That Monday night of the trip, when Amy Brooks fretted over Bailey’s asthma acting up in the humidity, he ran away into the fields, embarrassed about how he’d grown to perceive himself as: an inconvenience. Jack was tasked with finding him, ensuring the Brooks’ family that’d he’d be alright. But the sunflower crop was massive, tall, and suffocating. Eleven minutes into the search Jack was losing track of his steps. He took a firm tumble on a dismembered stalk, scraped his knee in the dirt, and felt a twinge of anguish spark tight in his throat. Jack squatted atop the freezing mud, despondent.

It must have been the commotion of his spill amid the flowers that alerted the object of his search.
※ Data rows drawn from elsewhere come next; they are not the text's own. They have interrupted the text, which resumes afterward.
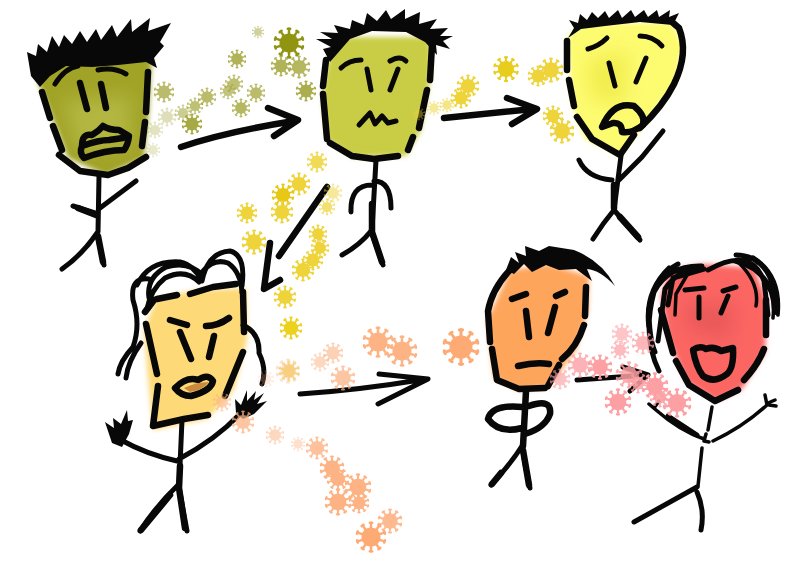
<!DOCTYPE html>
<html lang="en">
<head>
<meta charset="utf-8">
<title>How a virus spreads</title>
<style>
:root{--ink:#080808;--olive:#a0a328;--lime:#c9cd45;--yellow:#fdfb70;--sand:#fdd977;--orange:#fea55c;--red:#fb6664;--moss:#a3a63a;--gold:#eed43a;--peach:#fdb384;--pink:#fca0a4}
html,body{margin:0;background:#fff;overflow:hidden}
svg{display:block;width:800px;height:561px}
.ink{fill:none;stroke:var(--ink);stroke-width:5;stroke-linecap:round;stroke-linejoin:round}
.bold{stroke-width:6.5}
.fine{stroke-width:3.5}
.hair{fill:var(--ink)}
.glow{filter:url(#soft)}
.shade{filter:url(#blur);opacity:.5}
</style>
</head>
<body>
<svg viewBox="0 0 800 561" role="img" aria-label="Six stick figures pass a virus from one to the next">
<defs>
<filter id="soft" x="-20%" y="-20%" width="140%" height="140%"><feGaussianBlur stdDeviation="2.5"/></filter>
<filter id="blur" x="-40%" y="-40%" width="180%" height="180%"><feGaussianBlur stdDeviation="9"/></filter>
<g id="spike"><path d="M-1-5L-.7-9H.7L1-5Z"/><ellipse cy="-9.5" rx="1.7" ry="1"/></g>
<g id="virus">
<circle r="6.4"/>
<use href="#spike"/><use href="#spike" transform="rotate(36)"/><use href="#spike" transform="rotate(72)"/><use href="#spike" transform="rotate(108)"/><use href="#spike" transform="rotate(144)"/><use href="#spike" transform="rotate(180)"/><use href="#spike" transform="rotate(216)"/><use href="#spike" transform="rotate(252)"/><use href="#spike" transform="rotate(288)"/><use href="#spike" transform="rotate(324)"/>
</g>
</defs>
<rect width="800" height="561" fill="#fff"/>

<g id="olive-figure">
<path class="glow" fill="var(--olive)" d="M38 82L52 58L152 56L149 110L144 158L106 175L68 158Z"/>
<path class="shade" fill="#c6c95a" d="M62 100L132 95L130 148L76 150Z"/>
<path class="hair" d="M40 87L31 76L27 52L36 56L38 44L47 52L52 36L59 47L64 35L72 44L80 31L87 42L96 29L101 40L112 25L117 37L131 19L132 32L150 18L148 31L171 23L160 42L164 46L154 58L157 68L146 62L118 65L92 67L66 66L50 76Z"/>
<path class="ink bold" d="M42 92L50 118M53 126L62 150M59 155L80 171L108 175L128 168L146 157M148 72L146 112M145 122L142 146"/>
<path class="ink" d="M55 84Q65 68 78 66M98 70Q114 67 126 74"/>
<path class="ink bold" d="M80 83L87 109M101 84L106 108"/>
<path class="ink bold" d="M82 146Q82 133 92 135Q99 131 103 126Q109 130 119 130L129 136Q128 145 124 150Q105 150 84 158Q79 153 82 146Q99 140 109 140L123 138"/>
<path class="ink" d="M99 176L98 232M73 206L98 214M100 208L136 181M97 233Q82 255 62 269M97 234L104 265"/>
<path class="ink bold" d="M78 208L96 215M98 236L103 262"/>
</g>

<g id="lime-figure">
<path class="glow" fill="var(--lime)" d="M330 52L345 37L430 37L431 75L421 130L406 156L352 157L327 140L322 95Z"/>
<path class="hair" d="M330 62L323 49L331 47L316 39L332 39L320 32L338 33L334 25L350 29L352 20L364 25L367 13L377 21L386 10L391 19L405 9L405 19L420 12L419 24L437 19L430 29L448 28L440 36L453 36L443 41L450 49L436 45L437 55L425 42L406 32L372 31L350 39Z"/>
<path class="ink bold" d="M326 60L323 86M323 94L327 139M330 143L352 156L374 159L398 156M432 45L430 80M427 90L419 128M413 137L408 150"/>
<path class="ink" d="M341 68Q349 60 361 60M390 61Q400 55 406 61M367 69L371 90M398 69L390 90"/>
<path class="ink" d="M359 125L370 113L375 124L382 116L388 123L396 121"/>
<path class="ink" d="M376 160L372 230M372 185Q350 185 351 212M374 181Q391 181 391 208M371 231Q360 245 342 255M371 231L383 265"/>
<path class="ink bold" d="M372 204L372 232L382 262"/>
</g>

<g id="yellow-figure">
<path class="glow" fill="var(--yellow)" d="M568 36L584 24L672 22L683 45L675 83L647 121L620 155L585 139L572 105Z"/>
<path class="shade" fill="#e6e02e" d="M588 58L628 52L625 105L590 98Z"/>
<path class="hair" d="M568 38L574 28L569 20L578 23L580 14L587 20L592 12L598 18L605 11L609 18L618 10L622 18L631 10L635 17L644 10L648 17L657 10L659 17L670 10L669 17L679 13L673 25L640 22L605 26L581 29Z"/>
<path class="ink bold" d="M567 41L567 70M569 80L574 106M577 117L592 139L620 155L634 135M640 128Q663 106 674 84Q689 53 679 28L672 22"/>
<path class="ink" d="M588 49Q599 46 607 38M640 36Q653 36 662 46M609 63L615 86M646 58L636 82"/>
<path class="ink bold" d="M602 127Q613 101 634 106Q646 116 643 125Q631 134 622 132Q622 122 613 123Z"/>
<path class="ink" d="M621 156L614 210M579 160Q587 178 612 180M619 180L642 157L663 131M614 210Q603 223 593 239M614 210L640 240"/>
<path class="ink bold" d="M614 185L614 208M620 217L638 237"/>
</g>

<g id="sand-figure">
<path class="glow" fill="var(--sand)" d="M156 299L196 290L246 288L247 340L234 390L207 419L153 430L148 378L144 330Z"/>
<path class="ink bold" d="M154 300L145 312M146 324L157 374M158 386L153 426L184 419L208 415M157 299L177 295M190 294L213 287L236 284M243 292L244 332M243 352L225 396"/>
<path class="ink" d="M203 276Q189 260 166 267Q146 278 149 298M199 282Q185 268 165 278Q151 289 147 309M137 285Q149 260 180 262Q194 265 202 281Q208 252 230 251Q246 255 242 286M203 271Q214 258 228 263Q241 272 242 293M149 279Q130 277 133 300Q141 325 133 347Q120 361 118 374M141 343Q128 361 126 378M243 325Q260 333 259 353Q267 369 262 384"/>
<path class="ink bold" d="M170 320L187 325M206 326Q218 326 229 318M180 332L191 359M214 336L209 357M175 388Q187 376 198 380Q208 373 213 381Q211 391 191 396Q181 396 175 388Z"/>
<path fill="#c98a3c" d="M184 388Q196 382 209 382Q203 390 190 392Z"/>
<path class="ink" d="M182 420L179 488M177 461Q146 454 121 440M179 459Q215 440 240 414M179 484Q156 506 140 531M179 487L187 531"/>
<path class="ink bold" d="M180 466L179 488L185 528M170 495L141 530"/>
<path class="hair" d="M112 443L105 422L114 428L113 418L121 424L127 410L128 421L133 420L129 434L122 447ZM236 413L235 399L241 405L247 390L247 401L256 391L254 400L264 393L257 404L267 401L254 414L243 419Z"/>
</g>

<g id="orange-figure">
<path class="glow" fill="var(--orange)" d="M510 270L548 264L589 276L588 310L576 350L549 387L520 391L494 378L487 320Z"/>
<path class="ink bold" d="M510 270Q492 289 488 311L490 342M492 349L497 380L519 389L545 388M586 287L585 316M584 325Q577 347 562 359M559 365L548 386"/>
<path class="hair" d="M506 270L511 257L519 263L515 252L526 256L525 246L539 251L549 246L574 250Q602 261 615 286Q600 270 587 269L592 281L576 269L559 270L546 265L532 272L524 264L514 274Z"/>
<path class="ink bold" d="M512 299L526 294M556 296L565 292M526 311L529 337M555 307L548 333M518 366Q535 362 549 364"/>
<path class="ink bold" d="M526 391L523 446M522 407Q492 404 488 419Q499 434 522 428M529 406Q552 398 550 414Q545 428 525 434"/>
<path class="ink" d="M522 446Q510 465 491 485M522 446Q525 466 530 488"/>
<path class="ink bold" d="M523 450L529 485M501 473L492 484"/>
</g>

<g id="red-figure">
<path class="glow" fill="var(--red)" d="M670 270L704 264L754 268L767 300L765 352L742 389L716 401L686 382L668 338L661 296Z"/>
<path class="shade" fill="#d94c50" d="M684 303L735 305L730 340L688 330Z"/>
<path class="ink bold" d="M661 310L673 353M676 361L689 385L715 401L738 390M744 380Q758 365 764 349M766 335L766 300"/>
<path class="ink" d="M702 266Q668 265 654 292Q642 337 659 371M704 269Q680 267 665 289L658 341M704 269L673 278L668 305M678 264Q655 276 649 309Q649 338 655 352M708 270Q751 246 764 281L768 315M736 255Q775 256 777 313M735 261Q762 267 772 293"/>
<path class="ink fine" d="M690 270L676 294L675 315M738 262Q760 283 756 306M744 262Q777 280 773 318M753 257Q782 275 778 315M669 267Q644 291 648 326"/>
<path class="ink" d="M685 290L704 288M723 291L736 287"/>
<path class="ink" d="M699 297L699 318M728 296L721 313"/>
<path class="ink bold" d="M693 350Q700 345 706 349Q714 346 721 351L733 348Q734 368 727 374Q714 384 703 376Q696 367 693 350Z"/>
<path class="ink fine" d="M712 407L708 430M706 434L704 441L709 442M702 448L698 486M704 439Q680 431 656 410M656 410L649 404M654 408L659 401M713 441Q743 427 767 405M767 405L765 395M768 403L775 400M769 405L776 406"/>
<path class="ink" d="M697 487L634 522M697 492Q705 510 701 530M668 416L697 435"/>
</g>

<g id="arrows" class="ink bold">
<path d="M181 147Q225 132 294 121M268 108L298 120L274 136"/>
<path d="M444 118L533 109M507 98L537 109L512 124"/>
<path d="M327 187L279 256M270 243L264 289L280 280"/>
<path class="ink" d="M300 394Q360 390 426 379M379 374L428 379L378 404"/>
<path class="ink" d="M577 380L646 375M623 367L648 375L630 391"/>
</g>

<g id="moss-viruses" fill="var(--moss)">
<use href="#virus" transform="translate(289 43) scale(1.5)" fill="#919411"/>
<use href="#virus" transform="translate(258 32) scale(.6)" opacity=".5"/>
<use href="#virus" transform="translate(237 59) scale(.9)" opacity=".85"/>
<use href="#virus" transform="translate(281 66)" opacity=".85"/>
<use href="#virus" transform="translate(299 67) scale(1.1)" opacity=".8"/>
<use href="#virus" transform="translate(306 91)" opacity=".9"/>
<use href="#virus" transform="translate(256 93) scale(.9)" opacity=".75"/>
<use href="#virus" transform="translate(234 84) scale(.9)" opacity=".7"/>
<use href="#virus" transform="translate(241 108) scale(.9)" opacity=".8"/>
<use href="#virus" transform="translate(228 91) scale(.8)" opacity=".65"/>
<use href="#virus" transform="translate(207 97) scale(.9)" opacity=".75"/>
<use href="#virus" transform="translate(195 106) scale(.8)" opacity=".7"/>
<use href="#virus" transform="translate(192 124)" opacity=".95"/>
<use href="#virus" transform="translate(164 92)" opacity=".75"/>
<use href="#virus" transform="translate(183 113) scale(.8)" opacity=".55"/>
<use href="#virus" transform="translate(167 117) scale(.9)" opacity=".35"/>
<use href="#virus" transform="translate(155 130) scale(.8)" opacity=".3"/>
<use href="#virus" transform="translate(153 150) scale(.7)" opacity=".25"/>
</g>

<g id="gold-viruses" fill="var(--gold)">
<use href="#virus" transform="translate(506 69) scale(1.25)" fill="#e9cd1d"/>
<use href="#virus" transform="translate(538 76)"/><use href="#virus" transform="translate(551 70) scale(1.2)"/>
<use href="#virus" transform="translate(468 86) scale(1.1)"/><use href="#virus" transform="translate(461 98)"/>
<use href="#virus" transform="translate(447 105) scale(.7)" opacity=".6"/><use href="#virus" transform="translate(434 108) scale(.7)" opacity=".5"/>
<use href="#virus" transform="translate(419 114) scale(.6)" opacity=".4"/>
<use href="#virus" transform="translate(553 116)"/><use href="#virus" transform="translate(562 131) scale(1.2)"/>
<use href="#virus" transform="translate(317 162)" opacity=".85"/><use href="#virus" transform="translate(299 184) scale(1.1)"/>
<use href="#virus" transform="translate(283 195) scale(1.1)" fill="#e7c817"/><use href="#virus" transform="translate(282 212) scale(1.1)"/>
<use href="#virus" transform="translate(247 213)"/><use href="#virus" transform="translate(254 242) scale(1.2)"/>
<use href="#virus" transform="translate(333 193) scale(.9)" opacity=".5"/><use href="#virus" transform="translate(327 207) scale(.8)" opacity=".7"/>
<use href="#virus" transform="translate(318 234) scale(.9)"/><use href="#virus" transform="translate(320 248) scale(.9)"/>
<use href="#virus" transform="translate(313 260)"/><use href="#virus" transform="translate(303 270) scale(1.1)"/>
<use href="#virus" transform="translate(285 297) scale(1.1)"/><use href="#virus" transform="translate(291 328) scale(1.1)" fill="#ecd21f"/>
<use href="#virus" transform="translate(289 371)" opacity=".65"/>
</g>

<g id="peach-viruses" fill="var(--peach)">
<use href="#virus" transform="translate(461 347) scale(1.8)" fill="#fdaa75"/>
<use href="#virus" transform="translate(378 342) scale(1.5)"/><use href="#virus" transform="translate(402 351) scale(1.5)"/>
<use href="#virus" transform="translate(333 353)" opacity=".6"/><use href="#virus" transform="translate(320 362) scale(.9)" opacity=".5"/>
<use href="#virus" transform="translate(343 378) scale(1.2)" opacity=".75"/><use href="#virus" transform="translate(288 371) scale(1.2)" opacity=".4"/>
<use href="#virus" transform="translate(266 379) scale(.8)" opacity=".25"/>
<use href="#virus" transform="translate(222 402) scale(.9)" opacity=".6"/><use href="#virus" transform="translate(243 422) scale(1.1)" opacity=".75"/>
<use href="#virus" transform="translate(275 435) scale(.9)" opacity=".5"/><use href="#virus" transform="translate(298 444) scale(.7)" opacity=".4"/>
<use href="#virus" transform="translate(317 448) scale(1.1)" opacity=".8"/><use href="#virus" transform="translate(332 468) scale(1.2)"/>
<use href="#virus" transform="translate(338 479) scale(1.1)"/><use href="#virus" transform="translate(358 487) scale(1.3)"/>
<use href="#virus" transform="translate(338 502) scale(1.3)"/><use href="#virus" transform="translate(359 503)"/>
<use href="#virus" transform="translate(390 521) scale(1.2)" opacity=".9"/><use href="#virus" transform="translate(371 537) scale(1.5)" fill="#fdaa75"/>
</g>

<g id="pink-viruses" fill="var(--pink)">
<use href="#virus" transform="translate(622 334)" opacity=".6"/><use href="#virus" transform="translate(643 343) scale(1.1)" opacity=".75"/>
<use href="#virus" transform="translate(620 350) scale(.9)" opacity=".7"/><use href="#virus" transform="translate(580 365) scale(1.2)" opacity=".8"/>
<use href="#virus" transform="translate(600 367) scale(1.2)"/><use href="#virus" transform="translate(560 379)" opacity=".65"/>
<use href="#virus" transform="translate(629 375) scale(1.3)" opacity=".85"/><use href="#virus" transform="translate(655 386) scale(1.3)"/>
<use href="#virus" transform="translate(638 383)" opacity=".85"/><use href="#virus" transform="translate(618 402) scale(1.3)"/>
<use href="#virus" transform="translate(677 403) scale(1.4)"/><use href="#virus" transform="translate(660 397)" opacity=".9"/>
</g>
</svg>
</body>
</html>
While he picked out stray sunflower seeds from the new wound, he heard a distinct sniffling. The barely ten-year-old frame of Bailey emerged from the stalks, which now acquired the likeness of thick, strait shadows pointing like needles in reverence to the sky. He rubbed his nose pitifully on his sleeve.

Despite the spotty starlight, despite the damp wind and the absence of daytime warmth, Jack could still see the golden streaks on Bailey’s head. They glowed like the lightning bugs they’d been barred from capturing that day, like the honey Amy Brooks kept in jars for special occasions, like the daffodils and daisies girls wore to Sunday Church in their hair.

Bailey was wheezing in between his hiccoughs and sobs, and Jack could see those distinctive pink rings around the crooked collar of his shirt. He was sick, but Jack’s ankle was twisted, and scarlet was dribbled down his leg, so Bailey took up the job. He interlocked their fingers and traced the foot-trampled stems back to Jack’s makeshift entrance far easier than the latter had managed, head bobbing up and down all uneven-like.

Feeling a summer lethargy overtaking him, combined with relief at knowing he’d done Amy Brooks proud and that his nightmarish visions of Bailey’s stationary figure entwined with stalks and petals and seeds could be cast aside, Jack stared blankly at that sunny scalp. He watched it slip and slide and turn and shake with every stride. Consistently bright, a beacon, he’d never realized so fully the iridescence Bailey had been gifted.

He deserved it. When so much of his life was bleak by default, dreary via some sense of cosmic and diseased irony, he deserved the effulgent shade. And at least that way Jack would never lose sight of him, couldn’t even if he’d tried. Bailey guided him out of the field within seven minutes and collapsed into his mother’s arms, panting through broken lungs. They cut their trip short by half a day wrapped in the delusion that the air back home would treat him any better.


Fresh Flowers                                                                    The Conference of the Trees